Behind-the-scenes: The Beautiful Clarissa

‘Jesus, what the hell is that? … Is it some sort of massive tongue?’ Genuinely my first thought when I saw that streak of red on the beach at Granton Harbour. Indeed, the first draft of this instalment of #TheObjects was initially set aboard a whaling ship, where some high-minded but inept Greenpeace/PETA-style activists attempted to steal a whale’s severed tongue from the whalers and use it as an emblem of their campaign. Then I realised a whale’s tongue probably wouldn’t be red, and couldn’t get past that fact. Despite enjoying the mental image of a radicalised art student slapsticking around a boat carrying a massive tongue, I couldn’t get it to work, and let it sink.

I was actually tempted to write three stories off the one object – lead with the tongue farce, follow up with The Great Magnifico and end with something much more sombre: the drowning of a refugee wearing the shawl, told from the perspective of her young son who’s left in the boat. In the end I decided not to – I didn’t feel up to the challenge of writing something with such weight, especially given the more frivolous tone of the other #TheObjects stories so far (and in particular the ones based around this particular object).
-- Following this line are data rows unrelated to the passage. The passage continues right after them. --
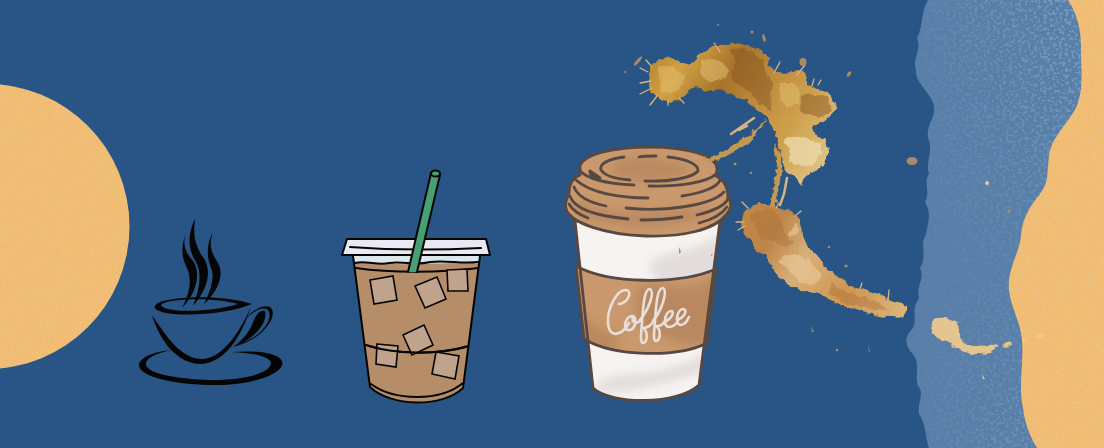
<!DOCTYPE html>
<html lang="en">
<head>
<meta charset="utf-8">
<title>Coffee banner</title>
<style>
:root{--navy:#285585;--steel:#597fa9;--apricot:#f2bc70;--apricot-dark:#dfa960;--ink:#050505;--iced:#b58d68;--cube:#c0a38c;--lid:#e9e9f3;--straw:#45a173;--kraft:#c9986c;--kraft-shade:#b4835b;--outline:#574841;--paper:#f7f3f1;--paper-shade:#e2dddc;--lettering:#e6dfda}
*{box-sizing:border-box}
html,body{margin:0;width:1104px;height:448px;overflow:hidden;background:var(--navy)}
.banner{display:block;width:1104px;height:448px;background:var(--navy)}
.sun,.coast{fill:var(--apricot)}
.wave{fill:var(--steel)}
.ink{fill:var(--ink)}
.iced-line{stroke:var(--ink);stroke-width:2;stroke-linejoin:round;stroke-linecap:round;fill:none}
.cube{fill:var(--cube);stroke:var(--ink);stroke-width:1.6}
.cup-line{stroke:var(--outline);stroke-width:2.8;stroke-linejoin:round;stroke-linecap:round;fill:none}
.lettering{fill:none;stroke:var(--lettering);stroke-width:2.6;stroke-linecap:round;stroke-linejoin:round}
</style>
</head>
<body>
<svg class="banner" viewBox="0 0 1104 448" role="img" aria-label="Coffee cups, a coffee splash and paper waves">
<defs>
<filter id="specks" x="0" y="0" width="1" height="1">
<feTurbulence type="fractalNoise" baseFrequency=".32" numOctaves="2" seed="8"/>
<feColorMatrix values="0 0 0 0 .16 0 0 0 0 .33 0 0 0 0 .52 18 0 0 0 -9.7"/>
<feComposite in2="SourceGraphic" operator="in"/>
</filter>
<filter id="grain" x="0" y="0" width="1" height="1">
<feTurbulence type="fractalNoise" baseFrequency=".6" numOctaves="2" seed="3"/>
<feColorMatrix values="0 0 0 0 .78 0 0 0 0 .61 0 0 0 0 .39 6 0 0 0 -3"/>
<feComposite in2="SourceGraphic" operator="in"/>
</filter>
<filter id="ragged" x="-.1" y="-.1" width="1.2" height="1.2">
<feTurbulence type="fractalNoise" baseFrequency=".13" numOctaves="2" seed="5" result="noise"/>
<feDisplacementMap in="SourceGraphic" in2="noise" scale="7" xChannelSelector="R" yChannelSelector="G"/>
</filter>
<filter id="soft" x="-.4" y="-.4" width="1.8" height="1.8"><feGaussianBlur stdDeviation="5"/></filter>
<linearGradient id="speck-density" x1="915" y1="0" x2="1075" y2="0" gradientUnits="userSpaceOnUse">
<stop stop-color="#fff" stop-opacity=".12"/><stop offset=".45" stop-color="#fff" stop-opacity=".55"/><stop offset="1" stop-color="#fff"/>
</linearGradient>
<linearGradient id="speck-height" x1="0" y1="0" x2="0" y2="448" gradientUnits="userSpaceOnUse">
<stop stop-color="#000" stop-opacity="0"/><stop offset=".3" stop-color="#000" stop-opacity=".25"/><stop offset=".6" stop-color="#000" stop-opacity=".65"/><stop offset="1" stop-color="#000" stop-opacity=".1"/>
</linearGradient>
<mask id="speck-mask" maskUnits="userSpaceOnUse" x="900" y="0" width="204" height="448">
<path fill="url(#speck-density)" d="M900 0H1104V448H900Z"/><path fill="url(#speck-height)" d="M900 0H1104V448H900Z"/>
</mask>
<linearGradient id="upper-stain" x1="645" y1="60" x2="825" y2="175" gradientUnits="userSpaceOnUse">
<stop stop-color="#b8842f"/><stop offset=".16" stop-color="#d0a044"/><stop offset=".36" stop-color="#a8742b"/><stop offset=".58" stop-color="#c28f40"/><stop offset=".76" stop-color="#cfa24f"/><stop offset="1" stop-color="#e2c78c"/>
</linearGradient>
<linearGradient id="lower-stain" x1="740" y1="215" x2="905" y2="310" gradientUnits="userSpaceOnUse">
<stop stop-color="#c48642"/><stop offset=".2" stop-color="#bd8549"/><stop offset=".4" stop-color="#d8af79"/><stop offset=".7" stop-color="#cd9650"/><stop offset="1" stop-color="#dcb47a"/>
</linearGradient>
<path id="wave-shape" d="M928 0C920 14 924 24 917 38C922 50 912 58 916 70C914 82 931 92 934 106C936 118 926 124 928 138C934 152 925 160 929 174C923 184 931 190 925 202C932 214 928 222 926 234C919 246 928 254 920 268C925 278 916 286 919 298C910 312 918 318 913 328C903 338 906 346 911 352C922 362 914 374 918 386C925 394 917 402 919 414C926 424 925 436 929 448H1104V0Z"/>
<path id="coast-shape" d="M1068 0C1077 14 1081 28 1081 48C1081 72 1084 90 1076 108C1066 126 1051 138 1049 156C1047 174 1049 182 1040 194C1030 206 1022 219 1021 236C1019 254 1007 270 1009 290C1011 308 1020 320 1022 340C1024 364 1018 384 1023 408C1025 425 1031 438 1037 448H1104V0Z"/>
<circle id="sun-shape" cx="-13" cy="226.500" r="142.500"/>
<path id="paper-cup-shape" d="M575 221L593 388C611 405 678 405 699 385L720 221Z"/>
<path id="sleeve-shape" d="M576 266C609 284 679 285 716 269L707 343C678 358 614 357 584 339Z"/>
<clipPath id="paper-cup-clip"><use href="#paper-cup-shape"/></clipPath>
<clipPath id="sleeve-clip"><use href="#sleeve-shape"/></clipPath>
</defs>

<g id="sun"><use href="#sun-shape" class="sun"/><use href="#sun-shape" filter="url(#grain)" opacity=".4"/></g>

<g id="shore">
<use href="#wave-shape" class="wave"/>
<g mask="url(#speck-mask)"><use href="#wave-shape" filter="url(#specks)"/></g>
<use href="#coast-shape" class="coast"/><use href="#coast-shape" filter="url(#grain)" opacity=".4"/>
</g>

<g id="hot-cup" class="ink">
<path d="M187 231C181 244 186 253 193 261C200 271 199 290 182 308C191 291 192 277 186 266C181 255 181 244 187 231Z"/>
<path d="M195 219C193 235 195 246 203 257C213 271 207 290 193 306C200 288 202 273 196 262C187 248 188 233 195 219Z"/>
<path d="M213 232C208 246 212 253 218 263C225 276 217 292 204 304C211 290 215 277 211 268C206 255 207 243 213 232Z"/>
<path fill-rule="evenodd" d="M252 304C229 296 187 295 163 301C151 305 152 310 166 313C191 317 231 313 252 304ZM238 304C220 310 184 313 168 309C157 306 161 303 171 301C193 298 220 299 238 304Z"/>
<path d="M152 315C160 342 178 364 201 364C225 363 242 336 251 306C241 331 222 359 202 359C181 359 166 336 152 315Z"/>
<path fill-rule="evenodd" d="M247 318C253 309 264 304 270 307C280 315 263 340 233 347C244 339 250 331 254 320C257 313 261 310 265 311C268 320 258 335 242 343C262 336 274 319 268 310C262 306 254 311 247 318Z"/>
<path d="M171 350C151 352 138 359 139 366C141 378 181 386 224 385C261 383 286 371 282 361C278 353 257 350 231 352C257 353 270 357 271 363C270 374 243 380 211 380C174 379 146 373 146 364C146 358 155 354 171 350Z"/>
</g>

<g id="iced-coffee">
<path fill="var(--iced)" d="M354 263C366 259 376 266 386 262C398 259 410 266 423 262C438 259 458 264 479 261L463 389C440 408 388 406 370 387Z"/>
<path fill="#dbe7ea" d="M353 255H480L478 264C458 261 442 265 421 263C400 266 374 262 355 263Z"/>
<path class="iced-line" d="M353 256L370 387C391 407 442 408 463 388L480 256M355 263C366 260 378 266 389 263C405 261 415 266 430 262C446 260 462 264 478 262M356 268C390 273 441 273 478 268M366 345C395 355 438 355 468 346M371 384C394 401 440 402 463 383"/>
<g class="cube">
<path d="M370 280L393 276L397 300L374 304Z"/><path d="M415 286L437 277L446 299L425 308Z"/><path d="M447 270L467 269L468 291L448 291Z"/><path d="M403 335L424 325L433 345L412 355Z"/><path d="M377 344L398 346L396 367L376 364Z"/><path d="M436 352L459 356L455 379L432 374Z"/>
</g>
<path class="iced-line" d="M369 346C396 354 437 355 466 347"/>
<path fill="var(--lid)" d="M347 239H486L490 255H342Z"/>
<path class="iced-line" stroke-width="2.400" d="M347 239H486L490 255H342ZM350 247C390 250 440 250 481 248"/>
<path fill="var(--straw)" d="M431 172L408 272L417 272L440 174C439 170 433 169 431 172Z"/>
<path class="iced-line" d="M431 173L408 272M440 175L417 272"/><ellipse class="iced-line" cx="435.500" cy="173.500" rx="4.500" ry="3"/>
</g>

<g id="takeaway-cup">
<use href="#paper-cup-shape" fill="var(--paper)"/>
<g clip-path="url(#paper-cup-clip)"><path fill="var(--paper-shade)" filter="url(#soft)" d="M648 266C665 245 690 259 722 232V284H660ZM594 386C625 364 647 385 705 353V372C660 384 632 393 600 393Z"/></g>
<use href="#sleeve-shape" fill="var(--kraft)"/>
<g clip-path="url(#sleeve-clip)"><path fill="var(--kraft-shade)" opacity=".75" filter="url(#soft)" d="M636 291C665 270 680 304 718 276L710 344C672 349 655 327 638 326ZM580 318L620 338L612 353L582 341Z"/></g>
<use href="#paper-cup-shape" class="cup-line"/><use href="#sleeve-shape" class="cup-line"/>
<path fill="var(--kraft)" d="M580 166C584 154 614 147 650 147C687 147 716 155 717 169L716 176C726 181 728 190 728 198C733 203 731 209 726 215C714 230 683 237 646 236C607 235 570 223 566 209C564 201 568 198 569 193C569 184 572 178 580 175Z"/>
<g fill="var(--kraft-shade)" filter="url(#soft)" opacity=".7"><path d="M614 164C636 151 668 160 694 169C674 183 632 184 612 174ZM580 201C625 222 662 205 716 210C683 232 608 230 575 213Z"/></g>
<path class="cup-line" d="M580 166C584 154 614 147 650 147C687 147 716 155 717 169L716 176C726 181 728 190 728 198C733 203 731 209 726 215C714 230 683 237 646 236C607 235 570 223 566 209C564 201 568 198 569 193C569 184 572 178 580 175Z"/>
<g class="cup-line" stroke-width="2.200">
<path d="M579 170C588 180 611 184 634 185M649 186C679 187 708 182 716 174M576 180C590 193 620 198 648 198M682 196C702 193 718 187 720 180M574 187C578 197 591 203 606 206M626 208C663 212 711 206 724 192M570 196C574 209 596 216 628 219M641 220C655 220 670 219 682 217M697 215C713 211 725 205 728 199M569 204C573 211 580 215 588 218M699 223C711 220 722 214 727 207"/>
<path d="M624 157C608 159 599 164 601 170C605 176 617 179 630 180M645 181C670 182 692 178 698 171C699 165 688 159 668 157M639 157C644 156 650 156 656 156"/>
<path fill="var(--outline)" d="M590 171L600 178C595 181 590 177 590 171Z"/>
</g>
<g id="coffee-lettering" class="lettering" role="img" aria-label="Coffee">
<path d="M619 304C628 303 633 291 626 290C617 289 607 309 608 323C609 338 621 337 629 323"/>
<path d="M633 316C626 315 622 329 628 330C635 331 638 318 633 316C631 323 637 325 641 320"/>
<path d="M639 321C649 310 655 292 650 289C644 288 643 309 642 322C641 335 640 343 643 343C648 342 648 331 643 328C649 328 653 323 655 318"/>
<path d="M653 321C662 310 668 291 663 288C657 287 656 307 655 321C654 333 653 341 656 341C661 340 661 329 656 326C661 327 664 323 666 320"/>
<path d="M664 322C672 319 675 311 671 311C665 311 662 327 669 327C674 327 677 323 679 319C686 316 687 309 683 309C677 309 674 325 681 325C685 325 687 321 689 317"/>
</g>
</g>

<g id="coffee-splash">
<g filter="url(#ragged)">
<path fill="url(#upper-stain)" d="M650 69C658 58 670 55 679 62C688 68 693 64 699 54C710 47 724 42 742 44C759 47 768 55 770 66C778 74 786 74 797 71C806 70 808 78 807 85C817 88 830 91 837 104C835 113 827 121 818 124C809 125 812 137 825 140C832 150 825 164 817 171C808 168 806 177 802 186C795 181 797 173 790 173C784 178 785 164 780 154C779 137 773 126 767 118C762 111 752 108 747 99C735 102 732 87 714 91C703 93 698 84 690 88C687 98 674 104 664 101C651 98 645 82 650 69Z"/>
<path fill="#805020" opacity=".45" d="M730 49C752 47 766 56 765 73C781 83 766 94 772 110C754 105 749 87 735 83C725 78 743 66 730 49ZM803 94C824 92 837 102 829 112C818 123 804 115 799 105Z"/>
<path fill="#e2bd6d" opacity=".55" d="M658 68C670 59 677 73 686 76C684 88 671 98 661 92ZM702 61C716 56 728 63 728 75C719 84 703 83 701 74ZM779 84C794 77 803 89 799 101C789 113 776 105 779 84Z"/>
<path fill="#eddbad" opacity=".75" d="M785 139C799 133 821 139 823 152C817 167 804 169 792 165Z"/>
<path fill="url(#lower-stain)" d="M743 214C749 203 767 203 781 208C798 212 804 224 803 239C807 250 818 251 824 266C838 276 846 286 861 289C878 292 889 302 907 306C908 314 903 320 895 317C875 318 858 310 840 305C825 297 814 290 800 290C782 283 773 270 765 256C754 248 738 231 743 214Z"/>
<path fill="#a56c35" opacity=".4" d="M750 214C765 205 780 210 782 229C798 242 792 249 783 246C774 237 768 242 761 240ZM832 282C846 297 871 295 889 311C866 309 842 304 829 293Z"/>
<path fill="#ebcb9d" opacity=".6" d="M780 261C793 247 809 260 818 270C827 283 814 288 801 282ZM794 222C803 230 797 239 790 236Z"/>
<path fill="#e4c48f" d="M934 319C944 315 957 320 959 329C958 336 962 344 972 346C982 347 990 343 997 346C998 351 991 354 980 354C965 355 954 348 947 341C934 340 927 328 934 319ZM1003 343L1012 341L1013 345L1004 347Z"/>
<path fill="#c49850" d="M766 120L743 139L718 154L704 159L707 162L723 158L749 143ZM774 143L781 156L782 172L780 188L775 206L771 206L773 188L777 168Z"/>
</g>
<g fill="none" stroke="#d5b680" stroke-width="1.300" stroke-linecap="round">
<path d="M731 134L754 118M739 130L747 126M787 178L784 194L780 205" stroke-width="2.500"/>
<path d="M651 81L640 83M652 88L640 94M657 96L650 105M668 100L668 105M679 98L684 103M648 72L640 68M652 67L646 60M720 52L714 43M774 73L780 62M797 75L805 65M812 86L814 79M818 85L821 80M744 222L736 222M745 226L738 230M748 208L742 202M776 208L779 203M795 216L801 211M860 289L862 283M888 300L889 290"/>
</g>
<g fill="#a98b68">
<ellipse cx="912" cy="161" rx="5.500" ry="4"/><ellipse cx="803" cy="62" rx="3.500" ry="4"/><ellipse cx="849" cy="74" rx="1.600" ry="3" transform="rotate(35 849 74)"/><ellipse cx="764" cy="38" rx="1.500" ry="4" transform="rotate(-15 764 38)"/><ellipse cx="638" cy="61" rx="1.600" ry="6" transform="rotate(42 638 61)"/><circle cx="752" cy="32" r="1.500"/><circle cx="735" cy="164" r="1.500"/><circle cx="751" cy="173" r="1.300"/><circle cx="625" cy="72" r="1"/><circle cx="718" cy="25" r="1"/><circle cx="829" cy="247" r="1.300"/><circle cx="846" cy="266" r="1.600"/><circle cx="837" cy="350" r="1.300"/><path d="M868 345L870 352L869 352ZM811 326L814 332L812 332ZM679 247L681 252L679 254ZM711 254L713 255L711 256Z"/><circle cx="1009" cy="211" r="1.600"/>
</g>
<g fill="#e8c98f"><circle cx="987" cy="183" r="2"/><circle cx="1024" cy="340" r="2"/><ellipse cx="1040" cy="336" rx="4" ry="2.500"/><path d="M982 374L985 379L983 379Z"/></g>
</g>
</svg>
</body>
</html>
A final word on the title: I toyed with calling the story ‘The Beautiful Clarissa’, as she’s what you’d call the hero of the story – she gets the first thoughts and the final words, after all. That said, Magnifico is the one who dies, so I felt I had to pay tribute to that somehow; it’d maybe also tip my hand too early if I put her in the title, hinting that he’s not going to be of such importance by the end of the story. In addition, ‘The Great Magnifico’ brings to mind the way he’d be marketed on the boat – giving the short story the same title as his hypothetical performance gives the non-existent show a bit more life, without going to the bother of actually depicting it (or specifically what went wrong – in my head it was the sawing-the-lady-in-half trick, though I guess a disappearing act would have more of a pleasing symmetry with the ending). In any case, I got to use both titles: Magnifico on the original, Clarissa on this post. Everyone’s a winner.

Remember, #TheObjects is my weekly short story project inspired by stuff I find in the street. If you’ve found something interesting (or own an object you’d like to see immortalised in fiction), send a pic to along with any info you feel is relevant and I’ll see what I can do.
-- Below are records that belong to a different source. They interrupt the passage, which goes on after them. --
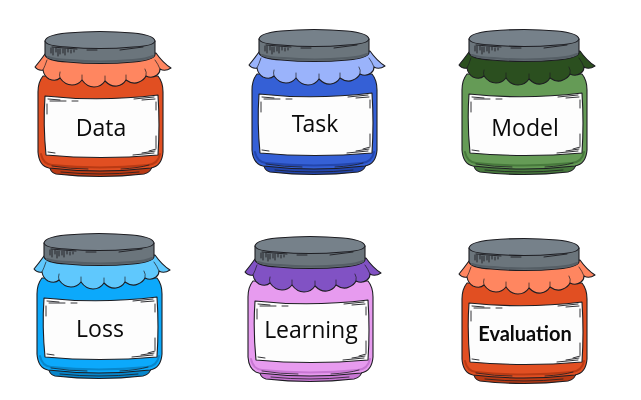
<!DOCTYPE html>
<html lang="en">
<head>
<meta charset="utf-8">
<title>Six jars of machine learning</title>
<style>
:root { --ink: #1d1d22; --paper: #fdfdfd; --lid: #6b757c; --lid-top: #76818a; --lid-shade: #565f66; }
* { margin: 0; box-sizing: border-box; }
html, body { width: 641px; height: 400px; overflow: hidden; background: #fff; }
.shelf { position: relative; width: 641px; height: 400px; overflow: hidden; }
.defs { position: absolute; width: 0; height: 0; }
.jar { position: absolute; left: var(--x); top: var(--y); width: 138px; height: 150px; }
.jar svg { display: block; width: 138px; height: 150px; overflow: visible; }
.jar figcaption {
  position: absolute; left: -4px; top: var(--text-top); width: 140px;
  font: 400 23px/30px "Open Sans", "Noto Sans", sans-serif;
  color: #0b0b0b; text-align: center; white-space: nowrap;
}
.data, .evaluation { --glass: #e14f22; --glass-dark: #b93a14; --cloth: #ff8660; }
.data { --x: 35px; --y: 30px; --text-top: 82px; }
.task { --x: 249px; --y: 28px; --text-top: 80px; --glass: #3560d6; --glass-dark: #2346ad; --cloth: #9ab3fb; }
.model { --x: 459px; --y: 28px; --text-top: 84px; --glass: #659b56; --glass-dark: #47793c; --cloth: #2b4f1f; }
.loss { --x: 34px; --y: 232px; --text-top: 81px; --glass: #0ca9fb; --glass-dark: #0786cb; --cloth: #5fc8fd; }
.learning { --x: 245px; --y: 235px; --text-top: 79px; --glass: #e79bef; --glass-dark: #c877d3; --cloth: #8152c4; }
.evaluation { --x: 459px; --y: 237px; --text-top: 81px; }
.jar.evaluation figcaption { font: 700 20px/30px Lato, "Open Sans", sans-serif; }
</style>
</head>
<body>
<svg class="defs" aria-hidden="true">
  <defs>
    <g id="jar" stroke="var(--ink)" stroke-width="1.1" stroke-linejoin="round" stroke-linecap="round">
      <path class="base" fill="var(--glass-dark)" d="M14 134 Q15 143 21 144 Q65 149 109 144 Q116 143 118 134Z"/>
      <path class="glass" fill="var(--glass)" d="M8 46 Q3 52 3 62 L3 122 Q4 136 14 138 Q65 144 116 138 Q127 136 128 122 L128 62 Q128 52 123 46Z"/>
      <path class="glass-shade" fill="none" stroke="var(--glass-dark)" stroke-width="2" d="M6 124 Q8 134 17 135 Q65 140 113 135 Q123 134 125 124"/>
      <path class="base-lines" fill="none" stroke-width=".8" d="M17 136 Q36 139 53 139 M86 139 Q104 138 114 135 M26 142 Q65 146 104 142"/>
      <path class="label" fill="var(--paper)" d="M10 66 Q65 72 123 65 Q125 95 123 125 Q65 130 11 125 Q8 95 10 66Z"/>
      <path class="label-strokes" fill="none" stroke-width=".9" d="M13 69 L25 70 M15 71 L31 71 M37 71 L43 71 M99 69 L119 67 M107 70 L120 69 M13 122 L20 123 M98 125 L119 123 M107 123 L120 121 M114 121 L121 119 M12 74 V84 M121 72 V80 M121 106 V118"/>
      <path class="cloth" fill="var(--cloth)" d="M10 24 Q5 31 0 37 Q3 41 8 40 Q9 46 14 49 Q21 52 25 48 Q30 55 37 55 Q43 55 47 50 Q52 57 59 57 Q66 57 70 51 Q76 57 82 56 Q88 55 91 50 Q98 55 104 52 Q109 50 111 46 Q117 49 122 45 Q125 43 125 39 Q130 42 136 38 Q128 33 121 23Z"/>
      <path class="folds" fill="none" stroke-width=".7" d="M12 30 Q10 36 8 40 M25 48 Q24 45 25 42 M47 50 V45 M70 51 V46 M91 50 V45 M111 46 Q112 42 110 39 M120 30 Q123 34 125 39"/>
      <path class="lid-side" fill="var(--lid)" d="M10 11 L10 25 Q12 31 32 32 Q65 35 99 32 Q119 30 120 25 L120 11Z"/>
      <path class="lid-shadow" fill="none" stroke="var(--lid-shade)" stroke-width="2" d="M13 27 Q22 30 35 30 Q65 33 98 30 Q112 29 118 26"/>
      <path class="lid-top" fill="var(--lid-top)" d="M10 11 Q11 5 32 3 Q65 0 98 3 Q119 5 120 11 Q119 16 98 17 Q65 20 32 17 Q11 16 10 11Z"/>
      <path class="lid-hatching" fill="none" stroke-width=".9" d="M16 18 V23 M18 18 V25 M21 18 V22 M23 19 V26 M25 19 V24 M28 19 V23 M30 19 V25 M33 19 V22 M36 20 V23 M39 20 V22 M17 17 L42 19 M52 20 H62 M85 20 L108 17"/>
    </g>
  </defs>
</svg>
<main class="shelf">
  <figure class="jar data"><svg aria-hidden="true"><use href="#jar"/></svg><figcaption>Data</figcaption></figure>
  <figure class="jar task"><svg aria-hidden="true"><use href="#jar"/></svg><figcaption>Task</figcaption></figure>
  <figure class="jar model"><svg aria-hidden="true"><use href="#jar"/></svg><figcaption>Model</figcaption></figure>
  <figure class="jar loss"><svg aria-hidden="true"><use href="#jar"/></svg><figcaption>Loss</figcaption></figure>
  <figure class="jar learning"><svg aria-hidden="true"><use href="#jar"/></svg><figcaption>Learning</figcaption></figure>
  <figure class="jar evaluation"><svg aria-hidden="true"><use href="#jar"/></svg><figcaption>Evaluation</figcaption></figure>
</main>
</body>
</html>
Behind-the-scenes: or, How the Stick Monster got into my Brain

You have no idea how much effort that picture took.

Maybe this is a bit self-indulgent* and/or self-devouring, but I wanted to do a little post on the creation of my first #TheObjects short story, ‘A Short Presentation on the Anatomy of the Stick Monster‘ (hereafter just ‘Stick monster’). I thought it might be fun to throw a little light on the creative process (#pretentious), or even just to give a bit of background on how the story came about. In any case, if you find this sort of navel-gazing really annoying, let me know in the comments and I’ll maybe cut it out in future. Or just ignore you and continue indulging myself. One of the two.
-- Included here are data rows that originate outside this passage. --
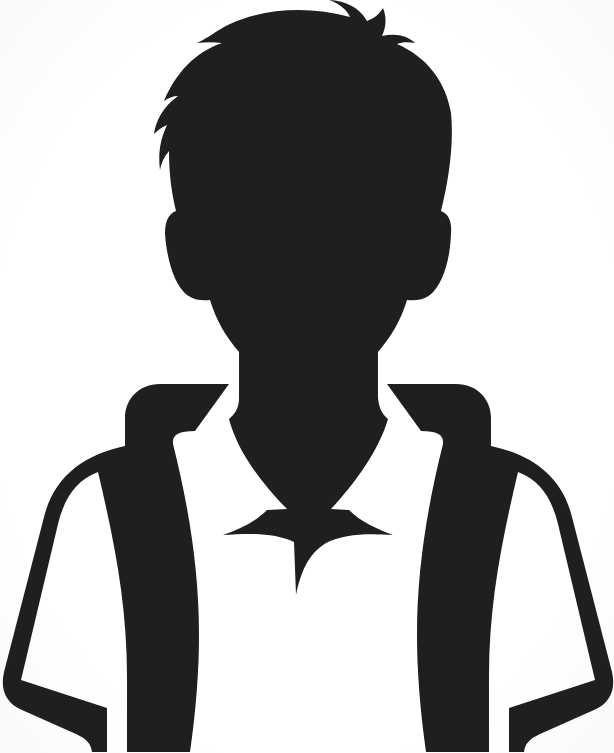
<!DOCTYPE html>
<html lang="en">
<head>
<meta charset="utf-8">
<title>Student silhouette</title>
<style>
:root { --ink: #1f1f1f; --paper: #ffffff; --paper-edge: #f9f9f9; }
html, body { margin: 0; background: var(--paper); overflow: hidden; }
.student { display: block; width: 614px; height: 753px; }
.ink { fill: var(--ink); }
.paper-center { stop-color: var(--paper); }
.paper-rim { stop-color: var(--paper-edge); }
</style>
</head>
<body>
<svg class="student" viewBox="0 0 614 753" role="img" aria-label="Silhouette of a schoolboy wearing a polo shirt and a backpack">
  <defs>
    <radialGradient id="paper" cx="50%" cy="50%" r="72%">
      <stop class="paper-center" offset=".72"/>
      <stop class="paper-rim" offset="1"/>
    </radialGradient>
    <path id="strap-and-sleeve" d="M229 384 L160 384 C139 384 125 399 125 418 L125 446 C83 455 54 477 44 517 L4 672 C0 690 6 703 22 710 L76 734 C87 739 91 744 92 752 L107 752 L107 708 L21 680 L58 524 C65 496 77 480 98 472 C114 540 127 603 127 676 L127 752 L190 752 C196 710 199 670 199 635 C199 570 189 508 173 444 C172 435 178 431 195 431 Z"/>
  </defs>
  <rect width="614" height="753" fill="url(#paper)"/>
  <g class="ink">
    <path id="head-and-neck" d="M197 43 C210 37 217 30 230 24 C265 8 310 6 350 17 C347 10 340 4 329 0 C346 1 359 7 367 21 C375 18 379 14 383 8 C387 18 386 27 382 36 C395 33 407 35 415 43 C408 42 402 42 397 44 C427 57 446 82 451 113 C454 144 449 179 441 211 C449 214 452 222 451 234 C450 260 443 284 430 295 C423 300 415 301 407 300 C401 320 391 337 378 352 L378 398 C379 408 382 414 388 419 C379 450 356 482 331 509 L349 510 C361 522 377 529 393 535 C367 533 343 534 326 543 C308 554 301 572 296 595 L294 542 C275 533 251 533 223 535 C240 529 255 522 267 510 L287 509 C260 482 237 450 229 419 C235 414 239 408 239 398 L239 352 C226 337 216 320 210 300 C202 301 194 300 187 295 C174 284 167 260 165 234 C165 222 168 214 176 211 C171 190 169 172 169 151 C164 157 161 163 160 170 C158 154 160 140 167 125 C162 127 158 130 154 134 C156 120 163 107 178 96 C173 96 168 98 164 101 C175 74 195 52 222 43 C214 42 206 42 197 43 Z"/>
    <use href="#strap-and-sleeve"/>
    <use href="#strap-and-sleeve" transform="translate(616 0) scale(-1 1)"/>
  </g>
</svg>
</body>
</html>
I found the stick while walking my dog, Pablo – and, if he’d had his way, I would’ve then thrown it for him to destroy. (This almost happened after I’d brought it back – my girlfriend saw it on the bookshelf and thought it was a toy I’d brought back specifically for Pablo to chew on, so she threw it on the floor for him. I squealed and scooped it up before he could get his teeth round it). I’m not sure what species of tree it comes from – I want to say Hawthorn, but that’s just because I like the name so much. (If anyone can identify what plant it hails from, please, let me know). The knobbliness of it immediately made me think of the vertebrae on a spine or insect – with that core image in mind, the rest of the ideas (eg the burrowing motion, the legs that jettison themselves, the tail-flower for attracting prey) flowed from the stick itself. The crude snap at the ‘neck’ was a bit of a gift in terms of theorising how it came to be on the ground – if it had fallen from a tree naturally, I probably wouldn’t have come up with something as entertaining (to me anyway) as decapitation-by-squirrel.

I wanted to write something properly gruesome with a real element of body horror to it – there’s a lot of Cronenberg in ‘Stick monster’ (especially with the initial academic tone), not to mention a liberal heap of Roald Dahl, though I maybe made it a bit too graphic for kiddie audiences (not something Dahl himself ever worried about, admittedly). Nonetheless, I’ll probably use the stick (which I still own – no joy to Pablo) as a visual aide when telling a slightly sanitised version of the story to my nieces and nephews.

As ever with #TheObjects, I’m happy to receive submissions – if you find something on the street you think is begging for a story, or you have an object of your own you’d like immortalised in fiction, send me a pic of it ( and I’ll see what I can do. This’ll become more apparent as I go on, but I’m not purely a horror writer, so don’t worry about me transforming your wedding ring into some Lovecraftian finger-devourer (although now I’ve mentioned it…)

*Hi. It’s a blog.